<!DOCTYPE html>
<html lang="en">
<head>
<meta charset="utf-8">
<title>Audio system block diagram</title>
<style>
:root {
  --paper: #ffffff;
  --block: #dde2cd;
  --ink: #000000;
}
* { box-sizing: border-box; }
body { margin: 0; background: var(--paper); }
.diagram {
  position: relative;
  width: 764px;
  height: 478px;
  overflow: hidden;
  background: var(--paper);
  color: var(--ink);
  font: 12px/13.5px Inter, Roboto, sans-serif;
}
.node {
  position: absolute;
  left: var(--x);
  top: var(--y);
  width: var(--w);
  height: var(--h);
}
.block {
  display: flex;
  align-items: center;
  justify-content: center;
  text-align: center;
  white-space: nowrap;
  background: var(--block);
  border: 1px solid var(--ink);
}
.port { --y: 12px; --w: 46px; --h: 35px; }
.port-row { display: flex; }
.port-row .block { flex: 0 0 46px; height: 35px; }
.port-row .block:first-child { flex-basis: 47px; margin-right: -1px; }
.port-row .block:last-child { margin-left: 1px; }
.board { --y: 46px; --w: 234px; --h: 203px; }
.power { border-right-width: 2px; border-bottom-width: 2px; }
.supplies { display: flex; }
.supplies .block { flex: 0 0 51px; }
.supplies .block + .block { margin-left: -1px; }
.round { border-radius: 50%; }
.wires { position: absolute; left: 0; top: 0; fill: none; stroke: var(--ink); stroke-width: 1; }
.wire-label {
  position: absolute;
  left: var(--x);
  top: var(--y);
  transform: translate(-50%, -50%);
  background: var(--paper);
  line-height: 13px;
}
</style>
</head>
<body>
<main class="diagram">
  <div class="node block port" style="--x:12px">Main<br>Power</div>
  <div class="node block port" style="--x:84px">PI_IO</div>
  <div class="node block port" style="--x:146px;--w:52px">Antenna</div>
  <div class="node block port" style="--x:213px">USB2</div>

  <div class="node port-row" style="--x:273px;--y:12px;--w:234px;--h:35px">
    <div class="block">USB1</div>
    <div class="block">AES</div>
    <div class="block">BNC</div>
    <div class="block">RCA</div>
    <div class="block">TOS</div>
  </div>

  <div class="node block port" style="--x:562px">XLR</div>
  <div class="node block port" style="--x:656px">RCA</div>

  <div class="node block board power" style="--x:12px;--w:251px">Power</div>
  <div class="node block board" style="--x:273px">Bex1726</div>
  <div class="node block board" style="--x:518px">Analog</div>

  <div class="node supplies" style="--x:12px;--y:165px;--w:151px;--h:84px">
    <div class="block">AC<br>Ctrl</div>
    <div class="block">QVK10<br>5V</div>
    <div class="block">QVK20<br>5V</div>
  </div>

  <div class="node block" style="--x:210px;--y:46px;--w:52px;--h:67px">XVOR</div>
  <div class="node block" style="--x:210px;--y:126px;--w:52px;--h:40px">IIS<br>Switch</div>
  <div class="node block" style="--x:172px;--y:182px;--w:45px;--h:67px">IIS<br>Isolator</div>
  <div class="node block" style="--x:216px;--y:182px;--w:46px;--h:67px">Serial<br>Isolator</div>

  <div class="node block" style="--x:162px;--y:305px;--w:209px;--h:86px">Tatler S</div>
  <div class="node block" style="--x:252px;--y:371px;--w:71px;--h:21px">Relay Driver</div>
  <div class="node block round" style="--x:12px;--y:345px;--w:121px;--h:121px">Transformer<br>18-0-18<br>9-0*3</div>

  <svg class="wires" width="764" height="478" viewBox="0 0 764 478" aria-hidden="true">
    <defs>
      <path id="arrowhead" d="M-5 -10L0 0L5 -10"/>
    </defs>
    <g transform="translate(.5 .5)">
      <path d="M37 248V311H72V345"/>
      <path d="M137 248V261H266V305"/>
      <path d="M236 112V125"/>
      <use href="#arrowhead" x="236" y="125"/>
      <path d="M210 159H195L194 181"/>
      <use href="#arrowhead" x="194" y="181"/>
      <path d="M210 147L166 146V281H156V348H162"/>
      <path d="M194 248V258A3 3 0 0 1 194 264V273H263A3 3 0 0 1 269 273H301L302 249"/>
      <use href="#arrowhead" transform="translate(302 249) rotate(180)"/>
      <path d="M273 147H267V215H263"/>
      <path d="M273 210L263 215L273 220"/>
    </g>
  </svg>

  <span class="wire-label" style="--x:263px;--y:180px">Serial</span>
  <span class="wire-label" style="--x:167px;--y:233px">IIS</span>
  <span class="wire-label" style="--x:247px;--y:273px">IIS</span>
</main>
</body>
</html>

● ACTIVITY
Print out an identical copy of the whole listing.

● SOLUTION
<!DOCTYPE html>
<html lang="en">
<head>
<meta charset="utf-8">
<title>Audio system block diagram</title>
<style>
:root {
  --paper: #ffffff;
  --block: #dde2cd;
  --ink: #000000;
}
* { box-sizing: border-box; }
body { margin: 0; background: var(--paper); }
.diagram {
  position: relative;
  width: 764px;
  height: 478px;
  overflow: hidden;
  background: var(--paper);
  color: var(--ink);
  font: 12px/13.5px Inter, Roboto, sans-serif;
}
.node {
  position: absolute;
  left: var(--x);
  top: var(--y);
  width: var(--w);
  height: var(--h);
}
.block {
  display: flex;
  align-items: center;
  justify-content: center;
  text-align: center;
  white-space: nowrap;
  background: var(--block);
  border: 1px solid var(--ink);
}
.port { --y: 12px; --w: 46px; --h: 35px; }
.port-row { display: flex; }
.port-row .block { flex: 0 0 46px; height: 35px; }
.port-row .block:first-child { flex-basis: 47px; margin-right: -1px; }
.port-row .block:last-child { margin-left: 1px; }
.board { --y: 46px; --w: 234px; --h: 203px; }
.power { border-right-width: 2px; border-bottom-width: 2px; }
.supplies { display: flex; }
.supplies .block { flex: 0 0 51px; }
.supplies .block + .block { margin-left: -1px; }
.round { border-radius: 50%; }
.wires { position: absolute; left: 0; top: 0; fill: none; stroke: var(--ink); stroke-width: 1; }
.wire-label {
  position: absolute;
  left: var(--x);
  top: var(--y);
  transform: translate(-50%, -50%);
  background: var(--paper);
  line-height: 13px;
}
</style>
</head>
<body>
<main class="diagram">
  <div class="node block port" style="--x:12px">Main<br>Power</div>
  <div class="node block port" style="--x:84px">PI_IO</div>
  <div class="node block port" style="--x:146px;--w:52px">Antenna</div>
  <div class="node block port" style="--x:213px">USB2</div>

  <div class="node port-row" style="--x:273px;--y:12px;--w:234px;--h:35px">
    <div class="block">USB1</div>
    <div class="block">AES</div>
    <div class="block">BNC</div>
    <div class="block">RCA</div>
    <div class="block">TOS</div>
  </div>

  <div class="node block port" style="--x:562px">XLR</div>
  <div class="node block port" style="--x:656px">RCA</div>

  <div class="node block board power" style="--x:12px;--w:251px">Power</div>
  <div class="node block board" style="--x:273px">Bex1726</div>
  <div class="node block board" style="--x:518px">Analog</div>

  <div class="node supplies" style="--x:12px;--y:165px;--w:151px;--h:84px">
    <div class="block">AC<br>Ctrl</div>
    <div class="block">QVK10<br>5V</div>
    <div class="block">QVK20<br>5V</div>
  </div>

  <div class="node block" style="--x:210px;--y:46px;--w:52px;--h:67px">XVOR</div>
  <div class="node block" style="--x:210px;--y:126px;--w:52px;--h:40px">IIS<br>Switch</div>
  <div class="node block" style="--x:172px;--y:182px;--w:45px;--h:67px">IIS<br>Isolator</div>
  <div class="node block" style="--x:216px;--y:182px;--w:46px;--h:67px">Serial<br>Isolator</div>

  <div class="node block" style="--x:162px;--y:305px;--w:209px;--h:86px">Tatler S</div>
  <div class="node block" style="--x:252px;--y:371px;--w:71px;--h:21px">Relay Driver</div>
  <div class="node block round" style="--x:12px;--y:345px;--w:121px;--h:121px">Transformer<br>18-0-18<br>9-0*3</div>

  <svg class="wires" width="764" height="478" viewBox="0 0 764 478" aria-hidden="true">
    <defs>
      <path id="arrowhead" d="M-5 -10L0 0L5 -10"/>
    </defs>
    <g transform="translate(.5 .5)">
      <path d="M37 248V311H72V345"/>
      <path d="M137 248V261H266V305"/>
      <path d="M236 112V125"/>
      <use href="#arrowhead" x="236" y="125"/>
      <path d="M210 159H195L194 181"/>
      <use href="#arrowhead" x="194" y="181"/>
      <path d="M210 147L166 146V281H156V348H162"/>
      <path d="M194 248V258A3 3 0 0 1 194 264V273H263A3 3 0 0 1 269 273H301L302 249"/>
      <use href="#arrowhead" transform="translate(302 249) rotate(180)"/>
      <path d="M273 147H267V215H263"/>
      <path d="M273 210L263 215L273 220"/>
    </g>
  </svg>

  <span class="wire-label" style="--x:263px;--y:180px">Serial</span>
  <span class="wire-label" style="--x:167px;--y:233px">IIS</span>
  <span class="wire-label" style="--x:247px;--y:273px">IIS</span>
</main>
</body>
</html>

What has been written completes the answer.